Four hours south of Portland, Oregon, the Rogue River flows right through the center of a small municipality called Shady Cove. This is where songwriters and multi-instrumentalists Sarah Rose and Sarah Nienaber, formerly of Candace, recorded the track that would become the name of their new project; this is where, in an unassuming cabin, the two seasoned collaborators began exploring desire’s revolutionary potential and the nomadic impulses borne of creative restlessness and the claustrophobia of city life. “We were not writing these songs with the idea of a band in mind,” says Sarah Rose, describing how the album came together. “It felt like these songs wanted to belong to something new, rather than the continuation of a previous project.” “We’re always searching for the right place, the good place, the landing place, the final resting place,” Nienaber reflects, implying that the only thing that will satisfy desire is more desire. “In these songs, I think there is a self-conscious acknowledgement that I, or you, or we, will never get there … Shady Cove is a celebration of that unshakeable longing, the forever search.”
At the junction of sparse folk, pop, and cosmic country you’ll find Junior, helmed by three Missoula, MT-based songwriters. Listeners might have heard members of Junior play in groups including: Butter, Stellarondo, Burlesco, Broken Valley Roadshow, Shahs, Hermina Jean, The

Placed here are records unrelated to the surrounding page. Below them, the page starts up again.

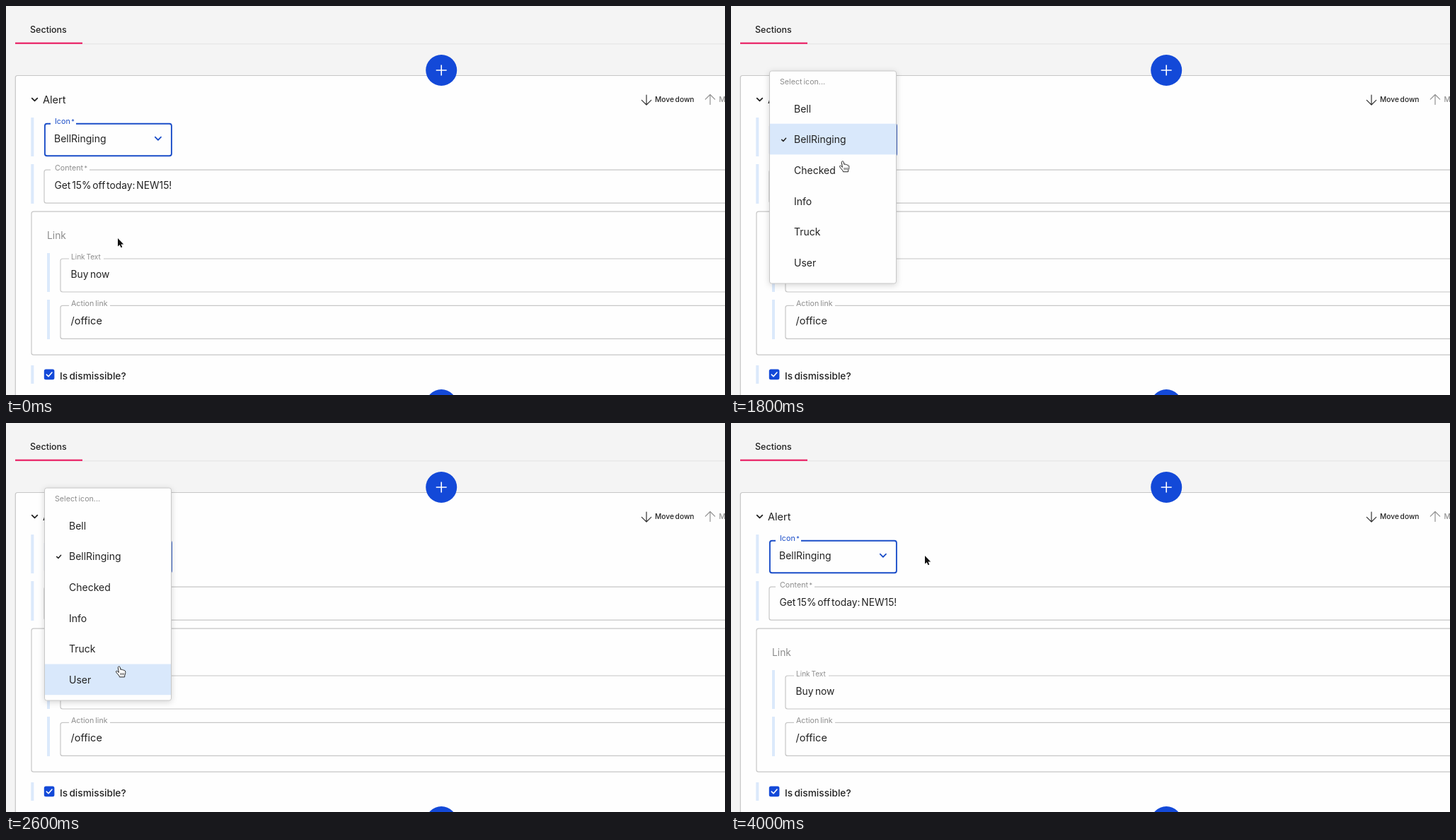
These frames come from a looping animation (1016 by 551 pixels, 4.57 s). An HTML page:

```html
<!DOCTYPE html>
<html lang="en">
<head>
<meta charset="utf-8">
<title>Icon select</title>
<style>
  html, body { margin: 0; width: 100%; height: 100%; overflow: hidden; background: #f4f4f4; }
  svg { display: block; width: 100%; height: 100%; font-family: Inter, "Open Sans", sans-serif; }
  text { fill: #222; font-size: 14px; word-spacing: -.1em; white-space: pre; }
  .label { font-size: 10.7px; fill: #8d8d8d; }
  .tab { font-size: 12.5px; font-weight: 500; }
  .action { font-size: 10.2px; font-weight: 500; }
  .strong { font-weight: 500; font-size: 13.7px; }
  .line { fill: none; stroke-linecap: round; stroke-linejoin: round; }
  .bar { fill: #dbe9fb; }
  .box { fill: #fefefe; stroke: #c6c6c6; stroke-width: 1.2; }
  .blue { fill: #1349d8; }
  #menu .panel { fill: #fefefe; stroke: #c8c8c8; filter: drop-shadow(0 2px 4px rgba(0, 0, 0, .16)); }
  #menu .row { fill: #d9e8fb; }
</style>
</head>
<body>
<svg id="stage" viewBox="0 0 1016 551" preserveAspectRatio="none">
  <path d="M108 53.8H1016" stroke="#e3e3e3"/>
  <rect x="13" y="51.6" width="95" height="2.2" fill="#e91e63"/>
  <text class="tab" x="34" y="38">Sections</text>
  <rect class="box" x="13.3" y="98.5" width="1020" height="480" rx="3"/>

  <g id="form"></g>

  <path class="line" d="M36.7 130.6L40.5 134.4 44.3 130.6" stroke="#222" stroke-width="1.8"/>
  <text x="52" y="138" style="font-size:14.6px">Alert</text>

  <path class="line" d="M905 126V140M898.3 133.3L905 140 911.7 133.3" stroke="#333" stroke-width="1.2"/>
  <text class="action" x="917" y="136">Move down</text>
  <path class="line" d="M995 139.5V125.5M988.3 132.2L995 125.5 1001.7 132.2" stroke="#929292" stroke-width="1.2"/>
  <text class="action" x="1007.5" y="136" style="fill:#929292">Move up</text>

  <rect x="54.9" y="166.8" width="179" height="45.5" rx="3" fill="#fefefe" stroke="#1a4dc8" stroke-width="1.9"/>
  <rect x="63" y="165" width="36" height="4" fill="#fefefe"/>
  <text class="label" x="69" y="167" style="fill:#1a4dc8">Icon<tspan dx="1.5" font-size="9">*</tspan></text>
  <text x="68" y="193">BellRinging</text>
  <path class="line" d="M210.8 185.7L214.9 189.8 219 185.7" stroke="#1a4dc8" stroke-width="1.8"/>

  <rect class="blue" x="53.8" y="514.6" width="14.6" height="14.6" rx="2.5"/>
  <path class="line" d="M57.3 522.1L60 524.8 65 519" stroke="#fff" stroke-width="1.6"/>
  <text class="strong" x="76" y="529">Is dismissible?</text>

  <circle class="blue" cx="615.2" cy="91" r="22"/>
  <path d="M607.7 91H622.7M615.2 83.5V98.5" stroke="#fff" stroke-width="1.6"/>
  <circle class="blue" cx="615.2" cy="565" r="22"/>

  <g id="menu">
    <rect class="panel" x="54.5" y="92" width="179" height="301" rx="3"/>
    <text class="label" x="69" y="111">Select icon...</text>
  </g>

  <g id="cursor">
    <path id="arrow" d="M0 0V11.6L2.7 9.2 4.5 13.2 6.3 12.4 4.5 8.5H8.2Z" fill="#111" stroke="#fff" stroke-width="1.4" paint-order="stroke"/>
    <g id="hand" stroke="#222" stroke-linejoin="round">
      <path fill="#fff" d="M-1.7 1.6C-2-.3.6-.9 1.1 1L2 4.6C2.6 3.6 4.2 3.8 4.4 5 5 4.2 6.4 4.5 6.6 5.7 7.4 5 8.6 5.6 8.7 6.9 9 9 8.6 10.8 7.8 12.4L7.6 14.8H.4L0 13.2C-1.6 11.8-2.8 9.6-4.4 7.8-5.2 6.6-3.6 5.8-2.6 6.6L-.6 8.4Z"/>
      <path fill="none" stroke-width=".8" d="M2.1 9V12.3M4.2 9V12.3M6.3 9V12.3"/>
    </g>
  </g>
</svg>
<script>
const LOOP = 4570, STEP = 100;
const $ = id => document.getElementById(id);

function add(parent, tag, attrs, text) {
  const el = document.createElementNS('http://www.w3.org/2000/svg', tag);
  for (const key in attrs) el.setAttribute(key, attrs[key]);
  if (text) el.textContent = text;
  return parent.appendChild(el);
}

const form = $('form');

function bar(x, y, height) {
  add(form, 'rect', { class: 'bar', x, y, width: 4, height });
}

function field(x, y, gapX, gapW, label, labelSize, value, valueStyle) {
  add(form, 'rect', { class: 'box', x, y, width: 1000, height: 47, rx: 3 });
  add(form, 'rect', { x: gapX, y: y - 2, width: gapW, height: 4, fill: '#fefefe' });
  const tag = add(form, 'text', { class: 'label', x: x + 15, y: y + .8, style: `font-size:${labelSize}px` }, label);
  add(form, 'text', { x: x + 14.5, y: y + 27, style: valueStyle }, value);
  return tag;
}

bar(35.3, 158, 55);
bar(35.3, 224, 56);
bar(35.3, 509, 26);
add(form, 'rect', { class: 'box', x: 36, y: 291.2, width: 1000, height: 203, rx: 3 });
add(form, 'text', { x: 58, y: 330, style: 'font-size:13.8px;fill:#8d8d8d' }, 'Link');
bar(58, 350, 55);
bar(58, 416, 56);
const content = field(54, 232.2, 63, 55, 'Content', 10.7, 'Get 15% off today: NEW15!', 'font-size:13.8px;word-spacing:-.15em');
add(content, 'tspan', { dx: 1.5, 'font-size': 9 }, '*');
field(77, 358, 89, 49, 'Link Text', 10.1, 'Buy now', 'font-size:13.8px');
field(77, 424.4, 89, 58, 'Action link', 10.7, '/office', 'font-size:14.5px');

// Each row: label, then [time, highlight strength] keys.
const items = [
  ['Bell', [[1300, 0], [1500, 1], [1600, 1], [1800, 0]]],
  ['BellRinging', [[1300, 1], [1500, 0], [1600, 0], [1800, 1], [2000, 0], [2900, 0], [3100, 1], [3400, 1], [3600, 0]]],
  ['Checked', [[1800, 0], [2000, 1], [2200, 0], [2700, 0], [2800, .3], [2900, 0]]],
  ['Info', [[2000, 0], [2200, 1], [2300, .25], [2400, 0], [2600, 0], [2700, .3], [2900, 0]]],
  ['Truck', [[2200, 0], [2300, .75], [2400, 1], [2600, 0], [2700, .3], [2800, 0]]],
  ['User', [[2400, 0], [2500, .7], [2600, 1], [2800, 0]]]
];
const PITCH = 43.7, menu = $('menu');
const rows = items.map(([name, keys], i) => {
  const y = 123 + i * PITCH;
  const el = add(menu, 'rect', { class: 'row', x: 55, y, width: 178, height: PITCH });
  add(menu, 'text', { x: 89, y: y + 27.6 }, name);
  return { el, keys };
});
add(menu, 'path', { class: 'line', d: 'M71.7 189.4L73.9 191.5 77.6 187.2', stroke: '#222', 'stroke-width': 1.5 });

const menuKeys = [[800, 0], [900, 1], [3700, 1], [3800, .65], [3900, .25], [4000, 0]];

// Pointer tip: time, x, y.
const path = [
  [0, 158, 329], [100, 158, 288], [200, 157, 214], [300, 157, 187],
  [1200, 157, 187], [1300, 158, 179], [1400, 160, 154], [1500, 161, 138],
  [1600, 161, 143], [1700, 160, 174], [1800, 158, 220], [1900, 156, 244],
  [2000, 154, 261], [2300, 150, 322], [2400, 151, 344], [2500, 154, 357],
  [2600, 160, 345], [2700, 172, 290], [2800, 187, 222], [2900, 197, 172],
  [3000, 198, 175], [3100, 202, 179], [3300, 223, 184], [3500, 264, 188], [3600, 274, 188]
];

function at(keys, t, n = 1) {
  const i = keys.findIndex(k => k[0] > t);
  if (i === 0) return keys[0][n];
  if (i < 0) return keys[keys.length - 1][n];
  const a = keys[i - 1], b = keys[i];
  return a[n] + (b[n] - a[n]) * (t - a[0]) / (b[0] - a[0]);
}

function draw(time) {
  const t = Math.floor(time % LOOP / STEP) * STEP;
  menu.setAttribute('opacity', at(menuKeys, t));
  rows.forEach(r => r.el.setAttribute('opacity', at(r.keys, t)));
  const x = at(path, t, 1), y = at(path, t, 2);
  $('cursor').setAttribute('transform', `translate(${x} ${y})`);
  const pointing = t >= 300 && x < 234;
  $('hand').style.display = pointing ? '' : 'none';
  $('arrow').style.display = pointing ? 'none' : '';
}

const start = performance.now();
function tick() {
  draw(performance.now() - start);
  requestAnimationFrame(tick);
}
tick();
</script>
</body>
</html>
```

Cigarette Girls, Caroline Keys, Worst Feelings, Danny’s Dilemma, Travis Sehorn and the Pebble Light, The Best Westerns, and Patsy Grime. Each member of Junior packs a quiver of instrumental skills and is constantly acquiring more to add to the group. Junior has been compared to Sibylle Baier, Karen Dalton, and The Roches.
Like many of his favorite songwriters (John Hartford, Lucinda Williams, Jeff Tweedy), Izaak Opatz is an ungulate in life’s winter pasture, chewing on and metabolizing disappointment, heartbreak, and the other tough stuff into enjoyable musical carbohydrates. A compulsive metaphorager (and inveterate wordplayboy), Opatz breaks it all down with enzymes of wry humor, thoughtful simile and close observation - a therapeutic process of narrativizing his own life that, almost as a byproduct, turns out savory nuggets of literate, confessional pop.